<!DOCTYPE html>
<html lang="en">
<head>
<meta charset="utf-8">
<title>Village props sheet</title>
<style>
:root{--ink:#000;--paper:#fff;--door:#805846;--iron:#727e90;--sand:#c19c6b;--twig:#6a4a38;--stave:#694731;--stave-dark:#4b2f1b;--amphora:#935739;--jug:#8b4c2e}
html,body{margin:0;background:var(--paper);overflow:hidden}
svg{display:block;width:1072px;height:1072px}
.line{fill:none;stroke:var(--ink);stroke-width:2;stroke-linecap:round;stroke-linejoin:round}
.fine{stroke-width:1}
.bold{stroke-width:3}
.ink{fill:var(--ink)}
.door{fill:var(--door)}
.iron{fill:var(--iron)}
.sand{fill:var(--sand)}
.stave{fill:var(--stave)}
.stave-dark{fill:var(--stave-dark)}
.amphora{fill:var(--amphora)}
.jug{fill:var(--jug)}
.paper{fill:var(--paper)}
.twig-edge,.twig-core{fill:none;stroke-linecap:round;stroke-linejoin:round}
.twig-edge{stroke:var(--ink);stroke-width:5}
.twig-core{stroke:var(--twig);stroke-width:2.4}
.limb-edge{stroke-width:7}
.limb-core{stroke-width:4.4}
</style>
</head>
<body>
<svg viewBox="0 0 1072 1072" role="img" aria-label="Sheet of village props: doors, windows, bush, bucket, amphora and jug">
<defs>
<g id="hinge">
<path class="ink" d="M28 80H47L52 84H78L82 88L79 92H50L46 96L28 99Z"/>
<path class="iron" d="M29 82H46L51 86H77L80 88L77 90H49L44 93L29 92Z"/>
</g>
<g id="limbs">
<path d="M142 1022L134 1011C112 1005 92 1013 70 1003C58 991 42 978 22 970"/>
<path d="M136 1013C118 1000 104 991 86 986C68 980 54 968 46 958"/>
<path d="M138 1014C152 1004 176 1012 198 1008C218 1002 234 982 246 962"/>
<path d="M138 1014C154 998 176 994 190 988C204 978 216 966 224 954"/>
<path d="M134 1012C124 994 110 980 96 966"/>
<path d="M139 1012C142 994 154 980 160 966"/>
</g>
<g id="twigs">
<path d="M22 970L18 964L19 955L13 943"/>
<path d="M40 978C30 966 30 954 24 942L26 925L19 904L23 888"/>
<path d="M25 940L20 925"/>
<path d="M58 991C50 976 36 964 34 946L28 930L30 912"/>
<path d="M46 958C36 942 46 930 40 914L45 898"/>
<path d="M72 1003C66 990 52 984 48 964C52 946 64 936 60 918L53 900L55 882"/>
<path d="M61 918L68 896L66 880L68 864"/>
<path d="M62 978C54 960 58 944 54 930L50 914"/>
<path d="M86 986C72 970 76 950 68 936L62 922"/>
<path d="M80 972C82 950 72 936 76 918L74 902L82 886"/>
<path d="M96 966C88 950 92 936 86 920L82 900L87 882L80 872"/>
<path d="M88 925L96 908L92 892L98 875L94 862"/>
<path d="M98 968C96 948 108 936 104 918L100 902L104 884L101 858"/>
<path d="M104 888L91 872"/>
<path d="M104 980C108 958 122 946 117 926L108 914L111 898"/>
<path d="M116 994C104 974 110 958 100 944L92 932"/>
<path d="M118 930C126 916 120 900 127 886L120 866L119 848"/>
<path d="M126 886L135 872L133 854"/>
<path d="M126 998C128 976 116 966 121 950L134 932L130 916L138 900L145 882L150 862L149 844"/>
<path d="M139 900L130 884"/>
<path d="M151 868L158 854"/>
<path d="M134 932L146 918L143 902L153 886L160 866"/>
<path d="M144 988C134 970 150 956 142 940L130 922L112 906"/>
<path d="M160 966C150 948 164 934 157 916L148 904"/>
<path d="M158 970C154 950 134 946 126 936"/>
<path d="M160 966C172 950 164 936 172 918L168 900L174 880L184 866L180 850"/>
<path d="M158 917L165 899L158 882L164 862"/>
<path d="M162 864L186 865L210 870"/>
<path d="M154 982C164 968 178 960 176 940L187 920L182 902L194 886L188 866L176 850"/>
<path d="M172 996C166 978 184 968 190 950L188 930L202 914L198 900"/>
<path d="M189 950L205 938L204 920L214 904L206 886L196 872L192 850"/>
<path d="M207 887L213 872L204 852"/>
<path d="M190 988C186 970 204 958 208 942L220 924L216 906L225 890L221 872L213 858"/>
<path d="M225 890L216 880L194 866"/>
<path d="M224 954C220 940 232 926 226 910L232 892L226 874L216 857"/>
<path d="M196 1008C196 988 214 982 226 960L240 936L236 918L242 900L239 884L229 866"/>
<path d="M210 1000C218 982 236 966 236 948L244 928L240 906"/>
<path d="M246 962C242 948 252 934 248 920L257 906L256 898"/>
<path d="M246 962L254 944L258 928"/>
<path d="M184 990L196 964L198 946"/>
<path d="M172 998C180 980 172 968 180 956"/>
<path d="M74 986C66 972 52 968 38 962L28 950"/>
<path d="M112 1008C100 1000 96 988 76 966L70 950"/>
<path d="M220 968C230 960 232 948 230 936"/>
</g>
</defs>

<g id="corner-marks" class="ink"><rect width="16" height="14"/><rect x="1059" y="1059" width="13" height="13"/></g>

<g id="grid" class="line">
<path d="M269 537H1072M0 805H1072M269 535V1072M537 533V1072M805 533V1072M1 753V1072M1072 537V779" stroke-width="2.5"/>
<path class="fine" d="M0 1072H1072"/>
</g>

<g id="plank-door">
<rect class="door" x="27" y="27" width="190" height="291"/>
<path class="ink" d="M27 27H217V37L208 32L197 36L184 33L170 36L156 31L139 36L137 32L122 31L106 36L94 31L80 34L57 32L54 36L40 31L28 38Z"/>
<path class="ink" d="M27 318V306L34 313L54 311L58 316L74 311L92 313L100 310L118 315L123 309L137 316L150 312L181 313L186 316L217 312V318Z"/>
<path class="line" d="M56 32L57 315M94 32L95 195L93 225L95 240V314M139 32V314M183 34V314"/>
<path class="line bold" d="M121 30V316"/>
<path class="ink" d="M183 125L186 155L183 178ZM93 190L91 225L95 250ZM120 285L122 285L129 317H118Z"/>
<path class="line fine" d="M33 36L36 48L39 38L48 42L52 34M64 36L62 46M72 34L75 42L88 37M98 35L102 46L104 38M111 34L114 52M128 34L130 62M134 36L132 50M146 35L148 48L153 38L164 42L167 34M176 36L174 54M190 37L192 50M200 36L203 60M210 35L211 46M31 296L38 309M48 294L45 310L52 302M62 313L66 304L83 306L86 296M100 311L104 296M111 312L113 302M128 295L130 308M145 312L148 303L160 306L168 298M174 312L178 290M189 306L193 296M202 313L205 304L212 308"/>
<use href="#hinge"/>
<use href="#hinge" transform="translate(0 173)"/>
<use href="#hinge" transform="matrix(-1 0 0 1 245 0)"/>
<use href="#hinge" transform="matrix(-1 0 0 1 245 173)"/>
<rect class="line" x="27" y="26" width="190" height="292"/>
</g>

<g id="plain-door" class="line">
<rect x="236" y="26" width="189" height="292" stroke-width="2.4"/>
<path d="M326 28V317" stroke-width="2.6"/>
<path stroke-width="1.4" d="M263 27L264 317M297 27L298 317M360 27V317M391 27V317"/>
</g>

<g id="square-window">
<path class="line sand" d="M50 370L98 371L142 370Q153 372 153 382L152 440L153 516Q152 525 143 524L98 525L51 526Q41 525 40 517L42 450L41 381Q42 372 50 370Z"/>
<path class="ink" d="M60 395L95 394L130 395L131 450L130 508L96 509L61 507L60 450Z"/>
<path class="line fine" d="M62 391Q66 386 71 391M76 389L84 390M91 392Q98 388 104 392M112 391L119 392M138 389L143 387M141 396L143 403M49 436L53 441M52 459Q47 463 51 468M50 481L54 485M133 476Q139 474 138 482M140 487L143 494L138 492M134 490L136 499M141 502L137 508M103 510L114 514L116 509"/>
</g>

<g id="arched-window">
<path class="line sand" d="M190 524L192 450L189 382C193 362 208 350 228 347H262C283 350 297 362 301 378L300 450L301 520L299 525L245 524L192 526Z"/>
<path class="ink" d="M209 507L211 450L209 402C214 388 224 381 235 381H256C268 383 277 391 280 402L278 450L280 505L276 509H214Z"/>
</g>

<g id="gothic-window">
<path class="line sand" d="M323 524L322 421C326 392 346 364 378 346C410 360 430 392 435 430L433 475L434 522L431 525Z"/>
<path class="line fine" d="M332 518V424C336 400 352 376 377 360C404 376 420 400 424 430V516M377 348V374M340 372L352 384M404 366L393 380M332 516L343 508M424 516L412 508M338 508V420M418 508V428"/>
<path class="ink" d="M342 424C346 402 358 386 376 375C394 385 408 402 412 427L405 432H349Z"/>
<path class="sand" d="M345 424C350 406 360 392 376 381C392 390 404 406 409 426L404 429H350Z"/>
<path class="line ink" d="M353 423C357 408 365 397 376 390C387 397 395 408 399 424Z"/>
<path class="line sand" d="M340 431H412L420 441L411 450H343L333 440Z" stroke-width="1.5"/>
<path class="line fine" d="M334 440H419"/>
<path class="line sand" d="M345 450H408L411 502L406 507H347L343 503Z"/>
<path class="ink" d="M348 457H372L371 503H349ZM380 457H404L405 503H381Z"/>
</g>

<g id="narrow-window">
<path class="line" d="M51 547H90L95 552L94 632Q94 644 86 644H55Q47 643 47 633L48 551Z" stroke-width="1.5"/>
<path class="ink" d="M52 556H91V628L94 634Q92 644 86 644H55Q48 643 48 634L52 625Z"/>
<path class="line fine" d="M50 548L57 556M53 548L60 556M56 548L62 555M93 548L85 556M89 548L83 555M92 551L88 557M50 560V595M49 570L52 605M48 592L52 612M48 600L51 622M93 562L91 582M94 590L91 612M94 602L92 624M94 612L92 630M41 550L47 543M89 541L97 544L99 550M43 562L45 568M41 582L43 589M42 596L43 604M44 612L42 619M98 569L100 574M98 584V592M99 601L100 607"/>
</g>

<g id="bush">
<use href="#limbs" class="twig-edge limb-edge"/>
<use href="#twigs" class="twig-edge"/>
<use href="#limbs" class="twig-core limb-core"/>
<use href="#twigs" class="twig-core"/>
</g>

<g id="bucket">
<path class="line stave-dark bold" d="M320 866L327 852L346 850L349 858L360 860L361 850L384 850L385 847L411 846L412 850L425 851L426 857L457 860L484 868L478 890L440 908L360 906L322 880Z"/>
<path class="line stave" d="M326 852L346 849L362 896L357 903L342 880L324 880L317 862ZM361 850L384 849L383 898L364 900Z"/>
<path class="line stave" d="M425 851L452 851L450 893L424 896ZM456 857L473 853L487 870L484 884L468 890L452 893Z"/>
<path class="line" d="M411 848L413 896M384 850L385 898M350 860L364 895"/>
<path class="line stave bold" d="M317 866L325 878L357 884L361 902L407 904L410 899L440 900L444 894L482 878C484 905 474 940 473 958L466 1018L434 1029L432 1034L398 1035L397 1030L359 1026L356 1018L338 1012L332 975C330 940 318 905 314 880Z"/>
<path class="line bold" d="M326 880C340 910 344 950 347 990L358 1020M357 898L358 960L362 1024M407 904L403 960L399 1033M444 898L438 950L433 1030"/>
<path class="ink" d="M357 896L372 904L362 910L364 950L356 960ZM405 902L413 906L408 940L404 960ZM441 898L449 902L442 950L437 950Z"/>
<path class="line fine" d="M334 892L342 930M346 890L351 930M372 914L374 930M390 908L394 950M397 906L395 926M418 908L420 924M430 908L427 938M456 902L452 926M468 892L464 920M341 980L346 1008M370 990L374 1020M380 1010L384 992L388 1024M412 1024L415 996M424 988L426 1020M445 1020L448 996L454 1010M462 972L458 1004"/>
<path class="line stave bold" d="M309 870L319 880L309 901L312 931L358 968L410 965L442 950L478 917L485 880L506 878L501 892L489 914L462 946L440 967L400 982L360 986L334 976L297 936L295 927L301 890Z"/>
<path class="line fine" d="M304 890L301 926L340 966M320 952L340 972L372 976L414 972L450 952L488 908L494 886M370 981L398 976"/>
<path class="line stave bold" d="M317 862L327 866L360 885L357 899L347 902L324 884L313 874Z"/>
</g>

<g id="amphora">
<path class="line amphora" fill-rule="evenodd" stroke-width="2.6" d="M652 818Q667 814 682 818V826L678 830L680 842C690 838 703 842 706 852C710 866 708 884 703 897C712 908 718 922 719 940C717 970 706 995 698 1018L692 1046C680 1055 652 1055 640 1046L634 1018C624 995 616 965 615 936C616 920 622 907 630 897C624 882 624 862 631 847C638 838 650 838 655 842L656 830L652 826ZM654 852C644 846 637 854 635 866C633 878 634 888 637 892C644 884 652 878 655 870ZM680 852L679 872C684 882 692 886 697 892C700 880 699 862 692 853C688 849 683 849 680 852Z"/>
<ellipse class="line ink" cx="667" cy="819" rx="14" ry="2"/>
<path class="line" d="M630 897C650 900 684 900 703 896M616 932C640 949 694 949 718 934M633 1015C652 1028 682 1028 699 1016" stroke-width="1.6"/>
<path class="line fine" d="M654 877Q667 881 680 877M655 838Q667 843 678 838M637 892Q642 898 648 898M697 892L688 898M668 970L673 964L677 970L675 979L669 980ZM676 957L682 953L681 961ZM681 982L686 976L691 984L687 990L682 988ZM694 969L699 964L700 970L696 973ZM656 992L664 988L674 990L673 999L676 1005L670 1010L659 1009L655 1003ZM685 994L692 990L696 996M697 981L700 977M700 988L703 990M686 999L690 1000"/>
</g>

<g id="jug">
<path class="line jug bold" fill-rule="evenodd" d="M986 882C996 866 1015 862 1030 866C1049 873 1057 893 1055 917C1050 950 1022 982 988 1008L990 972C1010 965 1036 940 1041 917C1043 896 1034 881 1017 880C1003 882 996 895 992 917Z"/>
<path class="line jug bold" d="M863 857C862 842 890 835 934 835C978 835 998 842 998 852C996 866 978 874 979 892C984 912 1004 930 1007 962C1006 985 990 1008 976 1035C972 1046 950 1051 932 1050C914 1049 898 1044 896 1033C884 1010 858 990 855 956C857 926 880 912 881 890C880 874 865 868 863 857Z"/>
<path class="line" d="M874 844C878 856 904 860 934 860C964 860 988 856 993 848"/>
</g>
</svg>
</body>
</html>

--

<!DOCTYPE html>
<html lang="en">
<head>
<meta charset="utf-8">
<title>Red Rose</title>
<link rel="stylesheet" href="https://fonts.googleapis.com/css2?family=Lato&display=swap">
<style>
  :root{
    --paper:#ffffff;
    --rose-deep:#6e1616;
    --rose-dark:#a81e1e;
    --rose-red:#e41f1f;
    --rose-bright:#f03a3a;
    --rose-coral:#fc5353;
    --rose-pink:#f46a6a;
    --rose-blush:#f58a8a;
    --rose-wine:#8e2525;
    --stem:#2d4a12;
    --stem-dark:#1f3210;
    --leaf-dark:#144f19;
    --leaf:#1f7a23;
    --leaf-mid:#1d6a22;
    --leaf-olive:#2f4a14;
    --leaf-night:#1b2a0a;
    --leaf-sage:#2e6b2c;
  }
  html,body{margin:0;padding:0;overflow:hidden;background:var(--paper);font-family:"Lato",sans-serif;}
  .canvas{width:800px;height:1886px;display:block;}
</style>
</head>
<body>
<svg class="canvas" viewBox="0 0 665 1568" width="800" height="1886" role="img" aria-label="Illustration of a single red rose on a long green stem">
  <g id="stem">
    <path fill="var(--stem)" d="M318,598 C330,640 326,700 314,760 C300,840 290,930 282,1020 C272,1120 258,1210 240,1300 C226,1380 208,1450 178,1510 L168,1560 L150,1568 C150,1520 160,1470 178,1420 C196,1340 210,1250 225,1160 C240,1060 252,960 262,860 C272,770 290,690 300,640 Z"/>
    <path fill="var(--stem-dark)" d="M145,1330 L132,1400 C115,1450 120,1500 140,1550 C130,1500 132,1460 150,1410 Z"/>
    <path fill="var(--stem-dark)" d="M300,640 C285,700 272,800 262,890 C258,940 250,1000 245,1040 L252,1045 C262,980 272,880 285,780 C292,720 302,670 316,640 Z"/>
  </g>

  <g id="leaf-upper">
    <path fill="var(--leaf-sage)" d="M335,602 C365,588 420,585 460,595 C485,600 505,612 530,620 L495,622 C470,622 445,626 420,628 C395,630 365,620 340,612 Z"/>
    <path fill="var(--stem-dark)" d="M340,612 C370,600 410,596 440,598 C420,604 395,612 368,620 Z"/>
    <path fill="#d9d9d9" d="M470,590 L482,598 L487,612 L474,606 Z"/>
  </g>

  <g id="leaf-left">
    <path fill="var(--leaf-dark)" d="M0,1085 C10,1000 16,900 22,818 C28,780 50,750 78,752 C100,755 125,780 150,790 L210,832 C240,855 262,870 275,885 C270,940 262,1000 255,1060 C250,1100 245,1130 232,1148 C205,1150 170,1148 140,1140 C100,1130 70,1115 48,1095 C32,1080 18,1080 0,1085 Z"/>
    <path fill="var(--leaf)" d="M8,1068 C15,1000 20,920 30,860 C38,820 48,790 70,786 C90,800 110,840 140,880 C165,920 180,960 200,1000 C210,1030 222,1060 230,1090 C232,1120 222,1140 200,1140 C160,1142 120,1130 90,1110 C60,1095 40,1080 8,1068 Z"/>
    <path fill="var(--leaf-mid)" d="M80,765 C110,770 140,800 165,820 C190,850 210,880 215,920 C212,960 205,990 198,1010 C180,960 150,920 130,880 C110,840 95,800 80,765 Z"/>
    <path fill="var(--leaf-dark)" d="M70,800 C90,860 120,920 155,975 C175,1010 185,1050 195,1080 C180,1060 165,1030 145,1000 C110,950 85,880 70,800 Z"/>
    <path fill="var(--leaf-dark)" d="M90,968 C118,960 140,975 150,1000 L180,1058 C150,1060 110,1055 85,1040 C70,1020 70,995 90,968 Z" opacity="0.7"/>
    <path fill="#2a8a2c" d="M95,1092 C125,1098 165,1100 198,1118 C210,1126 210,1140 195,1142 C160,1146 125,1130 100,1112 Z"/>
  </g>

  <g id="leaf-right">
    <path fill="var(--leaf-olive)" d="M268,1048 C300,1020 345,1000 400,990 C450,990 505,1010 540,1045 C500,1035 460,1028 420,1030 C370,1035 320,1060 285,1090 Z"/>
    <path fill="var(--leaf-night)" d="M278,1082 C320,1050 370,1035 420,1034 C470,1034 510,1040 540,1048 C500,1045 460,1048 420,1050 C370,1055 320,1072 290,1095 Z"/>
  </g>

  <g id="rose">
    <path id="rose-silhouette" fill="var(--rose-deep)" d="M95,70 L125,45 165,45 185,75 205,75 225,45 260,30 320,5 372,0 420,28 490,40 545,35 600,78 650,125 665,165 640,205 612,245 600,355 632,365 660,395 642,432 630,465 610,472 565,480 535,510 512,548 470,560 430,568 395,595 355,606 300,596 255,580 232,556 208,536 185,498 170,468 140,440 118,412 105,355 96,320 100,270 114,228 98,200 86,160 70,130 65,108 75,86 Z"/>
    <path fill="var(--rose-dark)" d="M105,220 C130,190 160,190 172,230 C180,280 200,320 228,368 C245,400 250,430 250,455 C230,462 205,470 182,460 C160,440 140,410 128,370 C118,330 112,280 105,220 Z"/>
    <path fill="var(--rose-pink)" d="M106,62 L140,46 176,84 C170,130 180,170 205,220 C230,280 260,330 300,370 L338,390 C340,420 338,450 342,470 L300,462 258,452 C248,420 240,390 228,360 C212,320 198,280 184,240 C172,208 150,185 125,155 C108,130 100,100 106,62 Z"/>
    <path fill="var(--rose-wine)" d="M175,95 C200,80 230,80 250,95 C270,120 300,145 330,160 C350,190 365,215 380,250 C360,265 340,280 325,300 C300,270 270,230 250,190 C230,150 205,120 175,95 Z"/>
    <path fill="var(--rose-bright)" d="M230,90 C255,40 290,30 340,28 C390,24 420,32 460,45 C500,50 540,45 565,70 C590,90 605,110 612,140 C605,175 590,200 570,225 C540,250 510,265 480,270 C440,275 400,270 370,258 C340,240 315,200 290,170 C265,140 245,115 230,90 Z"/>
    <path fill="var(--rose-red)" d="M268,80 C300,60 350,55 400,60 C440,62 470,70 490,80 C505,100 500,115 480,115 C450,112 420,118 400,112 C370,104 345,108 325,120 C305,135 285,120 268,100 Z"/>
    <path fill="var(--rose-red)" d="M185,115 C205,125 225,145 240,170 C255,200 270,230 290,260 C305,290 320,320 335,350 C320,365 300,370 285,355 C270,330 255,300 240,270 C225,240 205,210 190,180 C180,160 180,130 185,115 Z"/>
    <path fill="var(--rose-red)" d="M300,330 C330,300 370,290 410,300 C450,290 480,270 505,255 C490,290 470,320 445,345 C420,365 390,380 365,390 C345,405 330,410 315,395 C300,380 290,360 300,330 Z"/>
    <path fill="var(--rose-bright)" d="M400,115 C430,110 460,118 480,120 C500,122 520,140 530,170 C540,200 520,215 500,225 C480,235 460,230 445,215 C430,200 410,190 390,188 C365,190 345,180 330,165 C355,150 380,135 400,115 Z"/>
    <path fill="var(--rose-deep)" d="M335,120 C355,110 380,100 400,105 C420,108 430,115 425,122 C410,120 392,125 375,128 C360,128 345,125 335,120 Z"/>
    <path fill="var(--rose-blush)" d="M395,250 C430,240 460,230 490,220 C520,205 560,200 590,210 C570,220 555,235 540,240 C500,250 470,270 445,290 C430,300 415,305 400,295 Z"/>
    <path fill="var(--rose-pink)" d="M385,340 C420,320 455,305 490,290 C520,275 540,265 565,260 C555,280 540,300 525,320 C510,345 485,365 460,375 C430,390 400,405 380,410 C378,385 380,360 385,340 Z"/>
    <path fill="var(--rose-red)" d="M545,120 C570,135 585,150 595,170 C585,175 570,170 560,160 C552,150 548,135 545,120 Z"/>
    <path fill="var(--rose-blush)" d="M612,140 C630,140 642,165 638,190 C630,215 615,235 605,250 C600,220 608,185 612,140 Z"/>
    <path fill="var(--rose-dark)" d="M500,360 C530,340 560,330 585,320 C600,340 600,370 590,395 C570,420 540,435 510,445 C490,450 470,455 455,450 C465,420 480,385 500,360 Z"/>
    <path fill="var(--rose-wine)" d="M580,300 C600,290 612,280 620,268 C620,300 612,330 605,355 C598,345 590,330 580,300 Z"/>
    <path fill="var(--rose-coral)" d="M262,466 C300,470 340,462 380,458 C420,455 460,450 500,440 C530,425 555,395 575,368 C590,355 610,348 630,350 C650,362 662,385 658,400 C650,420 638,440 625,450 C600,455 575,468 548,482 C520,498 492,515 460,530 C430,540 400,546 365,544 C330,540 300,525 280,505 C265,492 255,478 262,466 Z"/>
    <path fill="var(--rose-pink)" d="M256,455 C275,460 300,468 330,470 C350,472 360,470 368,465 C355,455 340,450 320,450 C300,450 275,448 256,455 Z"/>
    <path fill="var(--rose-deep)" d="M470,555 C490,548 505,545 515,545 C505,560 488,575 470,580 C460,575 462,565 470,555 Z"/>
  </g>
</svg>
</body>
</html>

• [TRY IT]: Using the listing above, pull out all lines that hold the word "href".

• [TASK ANSWER]:
<use href="#hinge"/>
<use href="#hinge" transform="translate(0 173)"/>
<use href="#hinge" transform="matrix(-1 0 0 1 245 0)"/>
<use href="#hinge" transform="matrix(-1 0 0 1 245 173)"/>
<use href="#limbs" class="twig-edge limb-edge"/>
<use href="#twigs" class="twig-edge"/>
<use href="#limbs" class="twig-core limb-core"/>
<use href="#twigs" class="twig-core"/>
<link rel="stylesheet" href="https://fonts.googleapis.com/css2?family=Lato&display=swap">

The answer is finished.